In the mid-1950s François Morellet was preoccupied with configuring the picture field as an infinite structure reaching beyond the confines of the picture itself. In so doing, François Morellet eliminated the all-over technique of a Jackson Pollock from his range since Morellet based each work on principles and systems established in advance. François Morellet was in fact more interested in method than in the finished painting.
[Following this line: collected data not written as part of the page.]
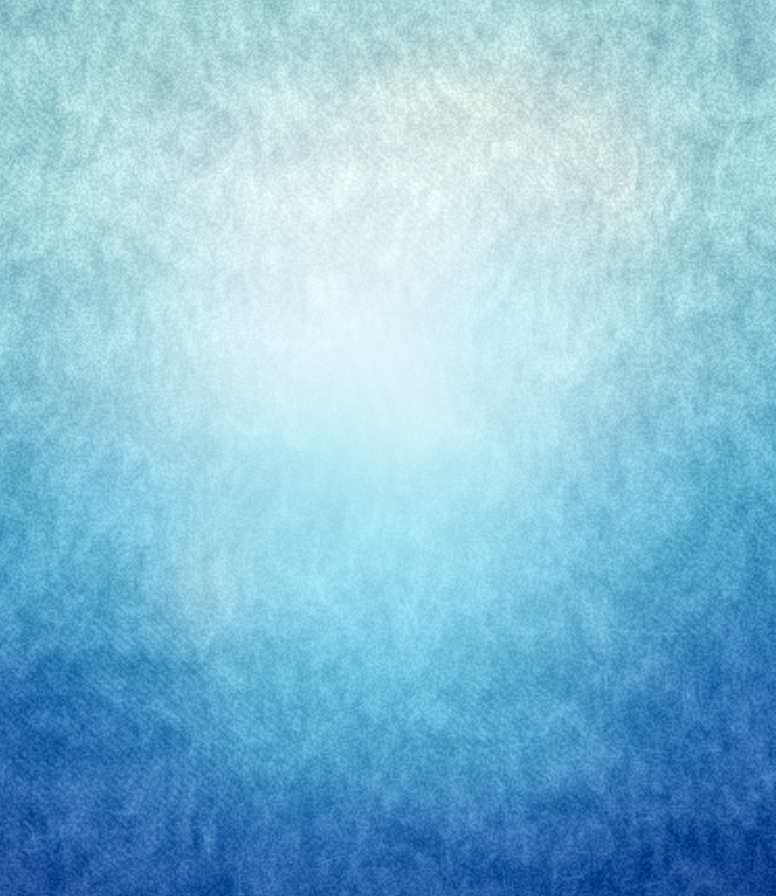
Reproduce this background procedurally as a WebGL 2 fragment shader.

```glsl
#version 300 es
precision highp float;
// Weathered blue backdrop: a pale central glow fading to teal edges and a deep blue floor.
uniform vec2 u_resolution;
out vec4 fragColor;

#define GLOW_X 0.485
#define GLOW_WIDTH 0.365
#define MOTTLE 0.20
#define FIBRE 0.22
#define SCRATCH 0.07
#define HATCH 0.016
#define GRAIN 0.13

const vec3 EDGE[6] = vec3[6](
    vec3(0.08, 0.27, 0.57), vec3(0.09, 0.34, 0.63), vec3(0.27, 0.62, 0.78),
    vec3(0.47, 0.75, 0.82), vec3(0.58, 0.80, 0.83), vec3(0.58, 0.78, 0.82));
const vec3 CORE[6] = vec3[6](
    vec3(0.09, 0.32, 0.62), vec3(0.36, 0.70, 0.84), vec3(0.62, 0.88, 0.94),
    vec3(0.89, 0.97, 0.99), vec3(0.87, 0.94, 0.94), vec3(0.65, 0.83, 0.84));
const vec3 CREAM = vec3(0.86, 0.90, 0.86);
const vec3 SKY = vec3(0.68, 0.88, 0.94);
const vec3 DEEP_TEAL = vec3(0.22, 0.57, 0.75);

float hash(vec2 p) {
    vec3 q = fract(vec3(p.xyx) * 0.1031);
    q += dot(q, q.yzx + 33.33);
    return fract((q.x + q.y) * q.z);
}

float noise(vec2 p) {
    vec2 cell = floor(p), f = fract(p);
    f = f * f * (3.0 - 2.0 * f);
    return mix(mix(hash(cell), hash(cell + vec2(1, 0)), f.x),
               mix(hash(cell + vec2(0, 1)), hash(cell + vec2(1, 1)), f.x), f.y);
}

float fbm(vec2 p) {
    float sum = 0.0, amp = 0.5;
    for (int i = 0; i < 5; i++) {
        sum += amp * noise(p);
        p = mat2(1.6, 1.2, -1.2, 1.6) * p + 7.3;
        amp *= 0.5;
    }
    return sum;
}

// Soft elliptical spot
float spot(vec2 p, vec2 centre, vec2 radius) {
    vec2 d = (p - centre) / radius;
    return exp(-dot(d, d));
}

// Smooth vertical ramps, blended from edge to core
vec3 backdrop(vec2 uv, float glow) {
    vec3 sum = vec3(0.0);
    float total = 0.0;
    for (int i = 0; i < 6; i++) {
        float d = uv.y * 5.0 - float(i);
        float weight = exp(-2.6 * d * d);
        sum += weight * mix(EDGE[i], CORE[i], glow);
        total += weight;
    }
    return sum / total;
}

// Thin curved scratches along noise contours
float scratches(vec2 p) {
    float sum = 0.0;
    for (int i = 0; i < 6; i++) {
        float k = float(i);
        vec2 q = p * (7.0 + 2.5 * k) + k * 19.7;
        float line = 1.0 - smoothstep(0.0, 0.03, abs(noise(q) - 0.5));
        sum += line * smoothstep(0.45, 0.75, noise(q * 1.7 + 31.0));
    }
    return sum;
}

void main() {
    vec2 uv = gl_FragCoord.xy / u_resolution;
    vec2 p = gl_FragCoord.xy / u_resolution.y;

    // Base light, with a gently ragged boundary
    vec2 warp = vec2(fbm(p * 6.0), fbm(p * 6.0 + 40.0)) - 0.48;
    vec2 w = uv + 0.06 * warp;
    float glow = exp(-pow(abs(w.x - GLOW_X) / GLOW_WIDTH, 2.6));
    vec3 color = backdrop(w, glow);

    // Tinted patches
    color = mix(color, CREAM, 0.40 * spot(w, vec2(0.77, 0.81), vec2(0.11, 0.10)));
    color = mix(color, CREAM, 0.45 * spot(w, vec2(0.60, 0.89), vec2(0.15, 0.08)));
    color = mix(color, CREAM, 0.22 * spot(w, vec2(0.27, 0.36), vec2(0.08, 0.08)));
    color = mix(color, SKY, 0.45 * spot(w, vec2(0.66, 0.62), vec2(0.09, 0.12)));
    color = mix(color, DEEP_TEAL, 0.40 * spot(w, vec2(0.17, 0.31), vec2(0.07, 0.07)));

    // Cloudy mottling and upright fibres, calm inside the glow
    float calm = spot(uv, vec2(0.48, 0.56), vec2(0.33, 0.30));
    float wear = 1.0 - 0.88 * calm;
    float mottle = fbm(p * 19.0 + warp * 2.0) - 0.48;
    float fibre = fbm(p * vec2(95.0, 50.0) + warp * 6.0) - 0.48;
    color += wear * (MOTTLE * mottle + FIBRE * fibre) * vec3(1.0, 0.85, 0.7);

    // Scratches, diagonal hatching and grain
    float low = 1.0 - smoothstep(0.2, 0.65, uv.y);
    color += SCRATCH * scratches(p + 0.03 * warp) * wear * mix(0.15, 0.6, low);
    float hatchMask = smoothstep(0.52, 0.68, fbm(p * 5.0 + 11.0));
    color += HATCH * wear * hatchMask * sin(dot(p, vec2(520.0, 600.0)));
    color += GRAIN * wear * (noise(p * 430.0) - 0.5);

    fragColor = vec4(clamp(color, 0.0, 1.0), 1.0);
}
```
Morellet joined “GRAV” (‘Groupe de Recherche d’Art Visuel’: 1960-1968), a group of Kinetic artists who explored the possibilities of the visual arts in a scientific and experimental way. Determined to find a new medium of expression, François Morellet used neon from 1963 as his material of choice. What interested Morellet in neon tubing was its specific material properties: its luminosity, the way it could be made to shut on and off automatically and the fact that it was manufactured.
From 1968 François Morellet became interested in architecture and space. He was given commissions for working in public spaces, including the Centre culturel in Compiègne, the La Défense section of Paris and the Kröller-Müller Museum Park in Otterlo.
In 1992 François Morellet summed up his work himself in “Relâche n° 1” by combining in it all the materials he had ever used: painted canvas, neon tubing, adhesive tape and strips of metal. Following aleatoric principles, François Morellet allowed chance to transform his materials into an aesthetic disorder. His provocative stance and humor place Morellet closer to Dada than to Geometric Abstraction and Minimal art.
François Morellet died in May, 2016 at the age of 90 years in his place of birth Cholet.
He enjoyed a long and illustrious international career, which included more than 130 solo exhibitions at institutions like Paris’ Centre Pompidou and Musée d’Art Moderne, as well as the Museum of Modern Art (MoMA) in New York. His work is in a number of museum collections, including the Tate Modern, Centre Pompidou, Los Angeles County Museum of Art, and the Guggenheim.